··· Given entries ···

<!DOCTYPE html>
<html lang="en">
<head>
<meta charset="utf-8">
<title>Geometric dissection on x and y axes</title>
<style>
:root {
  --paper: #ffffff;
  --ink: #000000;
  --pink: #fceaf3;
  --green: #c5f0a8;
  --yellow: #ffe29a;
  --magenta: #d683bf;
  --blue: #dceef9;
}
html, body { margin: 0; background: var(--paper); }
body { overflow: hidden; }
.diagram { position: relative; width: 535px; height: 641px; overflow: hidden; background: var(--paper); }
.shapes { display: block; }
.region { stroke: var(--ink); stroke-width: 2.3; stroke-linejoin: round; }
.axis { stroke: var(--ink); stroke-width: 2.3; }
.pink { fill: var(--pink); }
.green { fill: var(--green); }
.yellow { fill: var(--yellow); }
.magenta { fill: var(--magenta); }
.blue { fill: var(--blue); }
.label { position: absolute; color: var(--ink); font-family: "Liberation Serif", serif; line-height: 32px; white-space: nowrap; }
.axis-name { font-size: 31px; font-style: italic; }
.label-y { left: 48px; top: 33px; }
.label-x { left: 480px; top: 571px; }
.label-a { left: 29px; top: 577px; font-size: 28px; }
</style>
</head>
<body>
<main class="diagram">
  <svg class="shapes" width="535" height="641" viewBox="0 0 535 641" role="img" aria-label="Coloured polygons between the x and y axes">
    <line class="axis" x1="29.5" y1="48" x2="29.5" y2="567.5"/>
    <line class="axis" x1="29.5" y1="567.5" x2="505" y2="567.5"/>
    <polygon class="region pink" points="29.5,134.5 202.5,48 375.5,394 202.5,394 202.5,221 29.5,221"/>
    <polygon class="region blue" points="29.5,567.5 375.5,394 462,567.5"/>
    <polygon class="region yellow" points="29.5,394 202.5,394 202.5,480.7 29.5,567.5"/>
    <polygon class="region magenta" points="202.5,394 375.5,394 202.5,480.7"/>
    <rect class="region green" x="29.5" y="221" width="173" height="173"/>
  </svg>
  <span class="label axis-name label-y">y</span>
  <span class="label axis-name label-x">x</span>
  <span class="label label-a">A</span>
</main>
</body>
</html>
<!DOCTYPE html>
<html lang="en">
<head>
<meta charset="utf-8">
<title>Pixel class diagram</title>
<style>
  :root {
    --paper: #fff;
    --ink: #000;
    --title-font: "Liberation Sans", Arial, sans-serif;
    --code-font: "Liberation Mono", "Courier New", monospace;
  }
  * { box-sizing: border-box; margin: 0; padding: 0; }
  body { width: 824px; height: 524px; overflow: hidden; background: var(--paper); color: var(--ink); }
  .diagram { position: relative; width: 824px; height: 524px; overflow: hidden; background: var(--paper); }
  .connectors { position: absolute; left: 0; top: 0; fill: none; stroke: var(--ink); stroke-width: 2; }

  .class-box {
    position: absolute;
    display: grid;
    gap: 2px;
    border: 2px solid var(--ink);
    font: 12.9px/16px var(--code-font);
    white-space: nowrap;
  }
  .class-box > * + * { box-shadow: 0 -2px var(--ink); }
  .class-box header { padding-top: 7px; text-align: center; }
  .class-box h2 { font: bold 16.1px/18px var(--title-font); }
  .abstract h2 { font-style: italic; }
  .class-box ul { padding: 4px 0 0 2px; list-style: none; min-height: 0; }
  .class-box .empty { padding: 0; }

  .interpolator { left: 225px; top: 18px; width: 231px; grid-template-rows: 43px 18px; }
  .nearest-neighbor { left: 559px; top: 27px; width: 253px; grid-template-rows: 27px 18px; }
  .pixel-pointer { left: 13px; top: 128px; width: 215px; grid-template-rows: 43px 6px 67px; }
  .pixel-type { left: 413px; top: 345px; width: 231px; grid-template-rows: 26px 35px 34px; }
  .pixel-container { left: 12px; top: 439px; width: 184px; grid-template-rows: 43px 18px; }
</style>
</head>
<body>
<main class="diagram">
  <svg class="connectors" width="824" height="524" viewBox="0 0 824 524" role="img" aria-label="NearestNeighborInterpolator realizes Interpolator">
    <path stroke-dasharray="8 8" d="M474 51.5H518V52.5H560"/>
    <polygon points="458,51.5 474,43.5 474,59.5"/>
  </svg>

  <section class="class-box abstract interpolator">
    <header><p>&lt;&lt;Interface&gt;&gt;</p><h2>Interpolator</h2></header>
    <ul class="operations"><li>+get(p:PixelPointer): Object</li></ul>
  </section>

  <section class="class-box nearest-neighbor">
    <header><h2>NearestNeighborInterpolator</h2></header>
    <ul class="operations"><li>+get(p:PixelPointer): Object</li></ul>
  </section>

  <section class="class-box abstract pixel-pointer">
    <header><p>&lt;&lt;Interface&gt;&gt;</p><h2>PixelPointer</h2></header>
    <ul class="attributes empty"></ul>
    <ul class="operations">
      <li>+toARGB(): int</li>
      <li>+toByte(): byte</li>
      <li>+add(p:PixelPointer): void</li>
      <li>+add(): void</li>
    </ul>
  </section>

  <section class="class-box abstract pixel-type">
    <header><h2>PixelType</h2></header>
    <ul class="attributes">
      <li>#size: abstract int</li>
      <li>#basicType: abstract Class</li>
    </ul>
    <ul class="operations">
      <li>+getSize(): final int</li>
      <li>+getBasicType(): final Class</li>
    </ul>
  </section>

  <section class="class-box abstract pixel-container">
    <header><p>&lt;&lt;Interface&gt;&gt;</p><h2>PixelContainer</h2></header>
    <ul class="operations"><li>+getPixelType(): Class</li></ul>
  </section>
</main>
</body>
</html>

···

As the exercise requires, copy out the data shown above word for word.

<!DOCTYPE html>
<html lang="en">
<head>
<meta charset="utf-8">
<title>Geometric dissection on x and y axes</title>
<style>
:root {
  --paper: #ffffff;
  --ink: #000000;
  --pink: #fceaf3;
  --green: #c5f0a8;
  --yellow: #ffe29a;
  --magenta: #d683bf;
  --blue: #dceef9;
}
html, body { margin: 0; background: var(--paper); }
body { overflow: hidden; }
.diagram { position: relative; width: 535px; height: 641px; overflow: hidden; background: var(--paper); }
.shapes { display: block; }
.region { stroke: var(--ink); stroke-width: 2.3; stroke-linejoin: round; }
.axis { stroke: var(--ink); stroke-width: 2.3; }
.pink { fill: var(--pink); }
.green { fill: var(--green); }
.yellow { fill: var(--yellow); }
.magenta { fill: var(--magenta); }
.blue { fill: var(--blue); }
.label { position: absolute; color: var(--ink); font-family: "Liberation Serif", serif; line-height: 32px; white-space: nowrap; }
.axis-name { font-size: 31px; font-style: italic; }
.label-y { left: 48px; top: 33px; }
.label-x { left: 480px; top: 571px; }
.label-a { left: 29px; top: 577px; font-size: 28px; }
</style>
</head>
<body>
<main class="diagram">
  <svg class="shapes" width="535" height="641" viewBox="0 0 535 641" role="img" aria-label="Coloured polygons between the x and y axes">
    <line class="axis" x1="29.5" y1="48" x2="29.5" y2="567.5"/>
    <line class="axis" x1="29.5" y1="567.5" x2="505" y2="567.5"/>
    <polygon class="region pink" points="29.5,134.5 202.5,48 375.5,394 202.5,394 202.5,221 29.5,221"/>
    <polygon class="region blue" points="29.5,567.5 375.5,394 462,567.5"/>
    <polygon class="region yellow" points="29.5,394 202.5,394 202.5,480.7 29.5,567.5"/>
    <polygon class="region magenta" points="202.5,394 375.5,394 202.5,480.7"/>
    <rect class="region green" x="29.5" y="221" width="173" height="173"/>
  </svg>
  <span class="label axis-name label-y">y</span>
  <span class="label axis-name label-x">x</span>
  <span class="label label-a">A</span>
</main>
</body>
</html>
<!DOCTYPE html>
<html lang="en">
<head>
<meta charset="utf-8">
<title>Pixel class diagram</title>
<style>
  :root {
    --paper: #fff;
    --ink: #000;
    --title-font: "Liberation Sans", Arial, sans-serif;
    --code-font: "Liberation Mono", "Courier New", monospace;
  }
  * { box-sizing: border-box; margin: 0; padding: 0; }
  body { width: 824px; height: 524px; overflow: hidden; background: var(--paper); color: var(--ink); }
  .diagram { position: relative; width: 824px; height: 524px; overflow: hidden; background: var(--paper); }
  .connectors { position: absolute; left: 0; top: 0; fill: none; stroke: var(--ink); stroke-width: 2; }

  .class-box {
    position: absolute;
    display: grid;
    gap: 2px;
    border: 2px solid var(--ink);
    font: 12.9px/16px var(--code-font);
    white-space: nowrap;
  }
  .class-box > * + * { box-shadow: 0 -2px var(--ink); }
  .class-box header { padding-top: 7px; text-align: center; }
  .class-box h2 { font: bold 16.1px/18px var(--title-font); }
  .abstract h2 { font-style: italic; }
  .class-box ul { padding: 4px 0 0 2px; list-style: none; min-height: 0; }
  .class-box .empty { padding: 0; }

  .interpolator { left: 225px; top: 18px; width: 231px; grid-template-rows: 43px 18px; }
  .nearest-neighbor { left: 559px; top: 27px; width: 253px; grid-template-rows: 27px 18px; }
  .pixel-pointer { left: 13px; top: 128px; width: 215px; grid-template-rows: 43px 6px 67px; }
  .pixel-type { left: 413px; top: 345px; width: 231px; grid-template-rows: 26px 35px 34px; }
  .pixel-container { left: 12px; top: 439px; width: 184px; grid-template-rows: 43px 18px; }
</style>
</head>
<body>
<main class="diagram">
  <svg class="connectors" width="824" height="524" viewBox="0 0 824 524" role="img" aria-label="NearestNeighborInterpolator realizes Interpolator">
    <path stroke-dasharray="8 8" d="M474 51.5H518V52.5H560"/>
    <polygon points="458,51.5 474,43.5 474,59.5"/>
  </svg>

  <section class="class-box abstract interpolator">
    <header><p>&lt;&lt;Interface&gt;&gt;</p><h2>Interpolator</h2></header>
    <ul class="operations"><li>+get(p:PixelPointer): Object</li></ul>
  </section>

  <section class="class-box nearest-neighbor">
    <header><h2>NearestNeighborInterpolator</h2></header>
    <ul class="operations"><li>+get(p:PixelPointer): Object</li></ul>
  </section>

  <section class="class-box abstract pixel-pointer">
    <header><p>&lt;&lt;Interface&gt;&gt;</p><h2>PixelPointer</h2></header>
    <ul class="attributes empty"></ul>
    <ul class="operations">
      <li>+toARGB(): int</li>
      <li>+toByte(): byte</li>
      <li>+add(p:PixelPointer): void</li>
      <li>+add(): void</li>
    </ul>
  </section>

  <section class="class-box abstract pixel-type">
    <header><h2>PixelType</h2></header>
    <ul class="attributes">
      <li>#size: abstract int</li>
      <li>#basicType: abstract Class</li>
    </ul>
    <ul class="operations">
      <li>+getSize(): final int</li>
      <li>+getBasicType(): final Class</li>
    </ul>
  </section>

  <section class="class-box abstract pixel-container">
    <header><p>&lt;&lt;Interface&gt;&gt;</p><h2>PixelContainer</h2></header>
    <ul class="operations"><li>+getPixelType(): Class</li></ul>
  </section>
</main>
</body>
</html>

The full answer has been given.